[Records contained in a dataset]
# # #
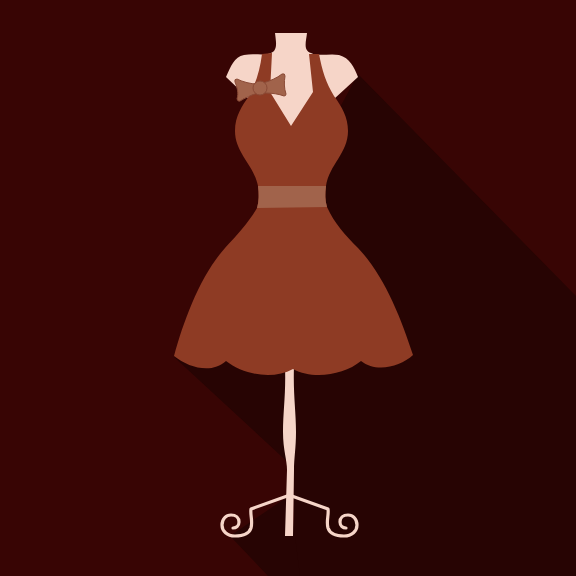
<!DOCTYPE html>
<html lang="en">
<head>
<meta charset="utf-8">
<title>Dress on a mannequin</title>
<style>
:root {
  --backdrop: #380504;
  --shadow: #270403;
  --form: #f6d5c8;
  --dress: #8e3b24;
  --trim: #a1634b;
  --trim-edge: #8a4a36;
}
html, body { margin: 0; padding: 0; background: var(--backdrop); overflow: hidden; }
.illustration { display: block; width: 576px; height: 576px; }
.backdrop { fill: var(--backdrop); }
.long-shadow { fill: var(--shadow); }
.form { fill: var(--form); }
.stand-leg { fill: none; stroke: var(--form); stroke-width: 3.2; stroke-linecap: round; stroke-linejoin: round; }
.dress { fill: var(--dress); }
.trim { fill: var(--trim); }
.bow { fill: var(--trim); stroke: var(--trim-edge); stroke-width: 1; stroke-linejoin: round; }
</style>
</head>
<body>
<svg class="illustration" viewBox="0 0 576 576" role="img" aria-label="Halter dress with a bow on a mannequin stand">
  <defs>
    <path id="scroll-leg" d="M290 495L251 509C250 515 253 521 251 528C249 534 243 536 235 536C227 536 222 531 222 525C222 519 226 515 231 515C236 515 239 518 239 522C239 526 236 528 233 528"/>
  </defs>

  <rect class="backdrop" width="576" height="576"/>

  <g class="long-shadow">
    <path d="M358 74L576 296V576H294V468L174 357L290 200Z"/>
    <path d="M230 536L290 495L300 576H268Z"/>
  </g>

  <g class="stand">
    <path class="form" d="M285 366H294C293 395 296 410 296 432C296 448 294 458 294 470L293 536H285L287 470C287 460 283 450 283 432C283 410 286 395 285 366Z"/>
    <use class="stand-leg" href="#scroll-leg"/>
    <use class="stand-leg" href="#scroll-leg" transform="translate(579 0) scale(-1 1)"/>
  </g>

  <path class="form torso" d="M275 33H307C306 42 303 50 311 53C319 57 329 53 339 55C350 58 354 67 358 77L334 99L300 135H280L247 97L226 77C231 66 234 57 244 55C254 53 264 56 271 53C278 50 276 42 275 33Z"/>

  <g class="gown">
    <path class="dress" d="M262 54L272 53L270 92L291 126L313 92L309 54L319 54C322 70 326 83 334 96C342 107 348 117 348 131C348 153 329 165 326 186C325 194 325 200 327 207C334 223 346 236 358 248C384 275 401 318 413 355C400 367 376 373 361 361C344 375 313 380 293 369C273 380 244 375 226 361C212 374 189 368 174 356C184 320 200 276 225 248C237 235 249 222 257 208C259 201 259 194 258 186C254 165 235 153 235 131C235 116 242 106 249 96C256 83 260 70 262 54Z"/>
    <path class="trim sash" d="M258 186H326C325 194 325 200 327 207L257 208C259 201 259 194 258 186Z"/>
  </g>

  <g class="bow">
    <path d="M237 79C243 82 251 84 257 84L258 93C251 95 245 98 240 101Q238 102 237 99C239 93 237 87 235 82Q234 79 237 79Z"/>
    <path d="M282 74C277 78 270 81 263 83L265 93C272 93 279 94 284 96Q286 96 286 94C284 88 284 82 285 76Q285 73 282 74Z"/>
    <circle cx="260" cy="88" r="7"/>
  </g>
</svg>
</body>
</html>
# # #
# [Description of the task]
Report the number of lines in the records above that contain "shadow", with no other text.

# [Answer box]
3